But in a crowded, dilapidated warren of artists' and writers' studios on the Parisian hill of Montmartre, home to anarchy and cabaret, a year-old Spanish immigrant was creating the first, and greatest, masterpiece of modern art.
Picasso drew his first designs for what became Les Demoiselles d'Avignon in the winter of With that painting, the nature of reality was altered as profoundly as it would be by the physics of Picasso's contemporary, Albert Einstein. This is one centenary worth thinking about. It's not just years in the life of a painting, but years of modernism.
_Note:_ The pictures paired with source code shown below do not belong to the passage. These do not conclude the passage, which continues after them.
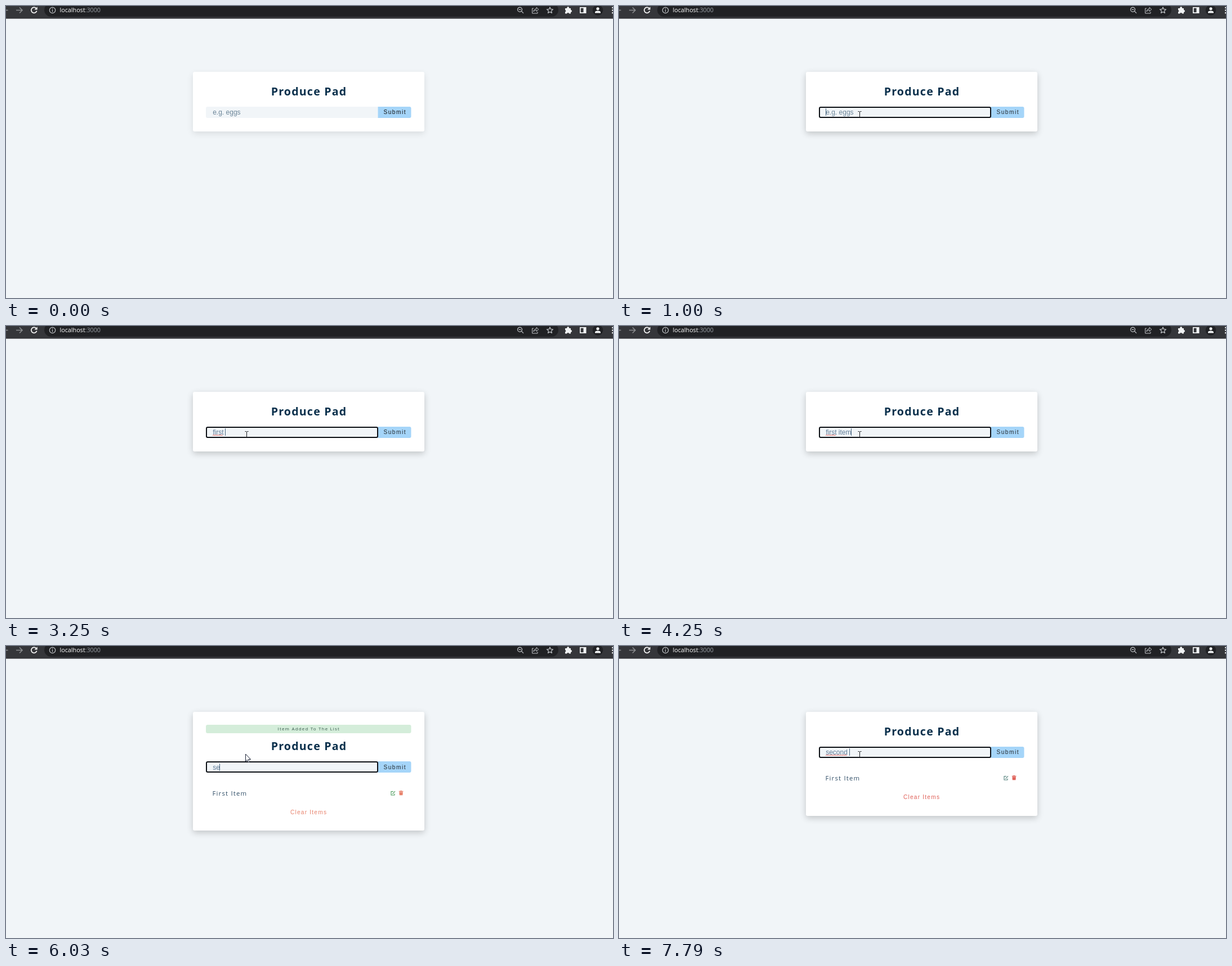
Recreate the animation shown at these times as an HTML page. Size 1078x519 px, loop 8000 ms.

```html
<!DOCTYPE html>
<html lang="en">
<head>
<meta charset="utf-8">
<title>Shopping list</title>
<style>
  html, body { margin: 0; width: 100%; height: 100%; overflow: hidden; background: #f1f5f8; }
  #card { position: absolute; left: 331.5px; top: 117px; width: 411.5px; border-radius: 3px; background: #fff; }
  svg { position: absolute; left: 0; top: 0; }
  text { white-space: pre; font-variant-ligatures: none; }
  .ui { font-family: "Open Sans", "Noto Sans", sans-serif; }
  .form { font-family: "Liberation Sans", Arial, sans-serif; }
  .mid { text-anchor: middle; }
  .line { fill: none; stroke-width: 1.2; }
</style>
</head>
<body>
<div id="card"></div>
<svg width="1078" height="519" viewBox="0 0 1078 519">
  <!-- browser bar -->
  <rect width="1078" height="22.6" fill="#35363a"/>
  <rect x="68" y="-5" width="913" height="24" rx="12" fill="#202124"/>
  <g class="line" stroke="#8b8d90" style="stroke-width:1.5">
    <path d="M-4 7.5H3.5M18 7.5H29M24 2.5L29 7.5L24 12.5"/>
  </g>
  <path class="line" d="M53.6 4A5 5 0 1 0 54.6 8.8" stroke="#fff" style="stroke-width:1.7"/>
  <path d="M55.6 1.5V6.6H50.5Z" fill="#fff"/>
  <g class="line" stroke="#c3c6ca">
    <circle cx="82.5" cy="7.5" r="5.2"/>
    <path d="M82.5 6.6V10.5M82.5 4.2V5.4"/>
    <circle cx="912.5" cy="6.3" r="4"/>
    <path d="M915.4 9.2L919 12.8M910.5 6.3H914.5"/>
    <path d="M937 4.2H934.6V13H944V10.5M936.8 10C937.2 6.5 939.5 5 942 5V2.4L945.8 6L942 9.6V7.3C939.8 7.3 938 8 936.8 10Z" style="stroke-width:1"/>
    <path id="star" stroke-linejoin="round"/>
  </g>
  <text class="ui" x="95.5" y="11.3" font-size="10.75" fill="#fff">localhost<tspan fill="#9aa0a6">:3000</tspan></text>
  <g fill="#f1f3f4">
    <path d="M993 4H996.3A2 2 0 1 1 1000 4H1003V7A2 2 0 1 1 1003 11V13.5H1000A2 2 0 0 0 996.2 13.5H993V10.6A2 2 0 0 0 993 6.9Z"/>
    <path fill-rule="evenodd" d="M1019 2H1030.5V13H1019ZM1020.7 3.7V11.3H1025.5V3.7Z"/>
    <circle cx="1051" cy="7.5" r="9.3" fill="#202124"/>
    <circle cx="1051" cy="4.8" r="2.6"/>
    <path d="M1046 12.4V11C1046 7.7 1056 7.7 1056 11V12.4Z"/>
    <circle cx="1077.3" cy="3" r="1.3"/><circle cx="1077.3" cy="7.6" r="1.3"/><circle cx="1077.3" cy="12.2" r="1.3"/>
  </g>

  <g id="alert">
    <rect x="355" y="140" width="364.5" height="15" rx="3" fill="#d4edda"/>
    <text class="ui mid" x="537.8" y="150.3" font-size="7.93" letter-spacing="1.2" fill="#35584a">Item Added To The List</text>
  </g>

  <g id="boxes">
    <text class="ui mid" x="538" y="159" font-size="19.6" font-weight="700" letter-spacing="1.2" fill="#0a304c">Produce Pad</text>
    <path d="M660.5 179H358A3 3 0 0 0 355 182V196A3 3 0 0 0 358 199H660.5Z" fill="#f1f5f8"/>
    <path d="M660.5 179H716.5A3 3 0 0 1 719.5 182V196A3 3 0 0 1 716.5 199H660.5Z" fill="#a5d5f9"/>
    <rect id="focus" x="356" y="180" width="304" height="18" rx="2.2" fill="none" stroke="#0c0f14" stroke-width="2"/>
  </g>

  <g id="labels">
    <text id="submit" class="form" x="670.4" y="192.2" font-size="10.2" letter-spacing="1.5">Submit</text>
    <text id="entry" class="form" x="367.2" y="193" font-size="12"></text>
    <path id="squiggle" class="line" stroke="#e0483e" style="stroke-width:.9"/>
    <rect id="caret" y="182" width="1" height="13" fill="#4a6780"/>
    <g id="list">
      <text class="ui" x="366.4" y="238.5" font-size="11.4" letter-spacing="1.2" fill="#2f4d66">First Item</text>
      <path id="edit" class="line" d="M688 231.5H684V238H690V235.5M686.5 235.8L691 231.2" style="stroke-width:1.1"/>
      <g id="danger">
        <path d="M697.8 230.8H700L700.5 230H702.7L703.2 230.8H705.4V232H697.8ZM698.3 232.5H704.9L704.4 238.3H698.8Z"/>
        <text class="form mid" x="537.6" y="272.3" font-size="10.2" letter-spacing="1.2">Clear Items</text>
      </g>
    </g>
  </g>

  <circle id="click" cx="426" cy="192.6" r="9.6" fill="#fbee23" opacity=".65"/>
  <path id="beam" class="line" d="M424.5 187.5H426.5L427.5 188.3L428.5 187.5H430.5M427.5 188V198M424.5 198.5H426.5L427.5 197.7L428.5 198.5H430.5" stroke="#15181c" style="stroke-width:1"/>
  <path id="arrow" d="M.5 .5V13.6L3.4 10.8L5.3 15.3L7.4 14.4L5.5 10H9.5Z" fill="#fff" stroke="#1b2336"/>
</svg>
<script>
const LOOP = 8000, TEXT_X = 367;
const ADDED = 4760, ALERT_END = 7790, FOCUS = 1000;

// [start ms, typed text, caret visible]
const typing = [
  [0, "", 0], [FOCUS, "", 1], [1490, "", 0],
  [2010, "fi", 1], [2230, "fir", 1], [2740, "first", 1], [3250, "first ", 1],
  [3760, "first i", 1], [4010, "first ite", 1], [4250, "first item", 1],
  [ADDED, "", 1], [5020, "", 0], [5520, "", 1],
  [6030, "se", 1], [6540, "sec", 1], [6790, "seco", 1], [7040, "secon", 1],
  [7540, "secon", 0], [ALERT_END, "second ", 1]
];

const $ = id => document.getElementById(id);
const set = (id, name, value) => $(id).setAttribute(name, value);
const show = (id, on) => set(id, "visibility", on ? "visible" : "hidden");
const moveY = (id, y) => set(id, "transform", `translate(0 ${y})`);

const star = Array.from({ length: 10 }, (_, i) => {
  const r = i % 2 ? 2.6 : 5.8, a = i * Math.PI / 5;
  return `${966 + r * Math.sin(a)} ${7.8 - r * Math.cos(a)}`;
});
set("star", "d", `M${star.join("L")}Z`);

function measure(text) {
  $("entry").textContent = text;
  return text ? $("entry").getComputedTextLength() : 0;
}

function squiggle(width) {
  let d = `M${TEXT_X} 194.7`;
  for (let x = 1.5, up = true; x <= width; x += 1.5, up = !up) d += `L${TEXT_X + x} ${up ? 193.5 : 194.7}`;
  return d;
}

function drawEntry(t) {
  const [, text, caretOn] = typing.findLast(step => step[0] <= t);
  const space = text.indexOf(" ");
  show("squiggle", space > 0);
  if (space > 0) set("squiggle", "d", squiggle(measure(text.slice(0, space))));
  set("caret", "x", Math.floor(TEXT_X + measure(text) + 0.1));
  show("caret", caretOn);
  $("entry").textContent = text || "e.g. eggs";
  set("entry", "fill", text ? "#617d98" : "#6b8598");
}

function draw(t) {
  const alerting = t >= ADDED && t < ALERT_END;
  const listed = t >= ADDED;
  const focused = t >= FOCUS;

  $("card").style.height = (listed ? 185 : 105.7) + (alerting ? 26 : 0) + "px";
  $("card").style.boxShadow = `0 3.75px ${t < 480 ? 11.25 : 12}px rgba(0,0,0,${t < 480 ? 0.1 : 0.2})`;
  moveY("boxes", alerting ? 26 : 0);
  moveY("labels", alerting ? 27 : 0);
  show("alert", alerting);
  show("list", listed);
  show("focus", focused);
  set("submit", "fill", focused ? "#22292e" : "#111");
  set("edit", "stroke", alerting ? "#4b9b5c" : "#4f7f78");
  set("danger", "fill", alerting ? "#e8836d" : "#e0625a");
  drawEntry(t);

  const entering = t >= 250 && t < 480;
  show("arrow", entering || alerting);
  set("arrow", "transform", `translate(425 ${entering ? 219 : 191.5})`);
  show("beam", t >= 480 && !alerting);
  moveY("beam", focused ? 0 : 1);
  show("click", t >= 740 && t < FOCUS);
}

const start = performance.now();
function tick() {
  draw((performance.now() - start) % LOOP);
  requestAnimationFrame(tick);
}
tick();
</script>
</body>
</html>
```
Les Demoiselles d'Avignon is the rift, the break that divides past and future. Culturally, the 20th century began in Consider the dates of other works of high modernism. James Joyce didn't get started on Ulysses until , by which time Picasso was into the final stages of cubism. You can make a case for many beginnings of modern art.
Some would say it began with Manet's confrontational nude, Olympia. After Olympia, the late 19th century and early s teem with provocative works of art that engage specifically with the same sexual territory as Picasso: Munch's Madonna, Klimt's Pallas Athene, Zola's novels. In this context, you could argue that Les Demoiselles d'Avignon is in fact a backwards-looking, unoriginal work of art, a recycling of the 19th century's biggest cliches - "loose women" cavorting in exotic interiors.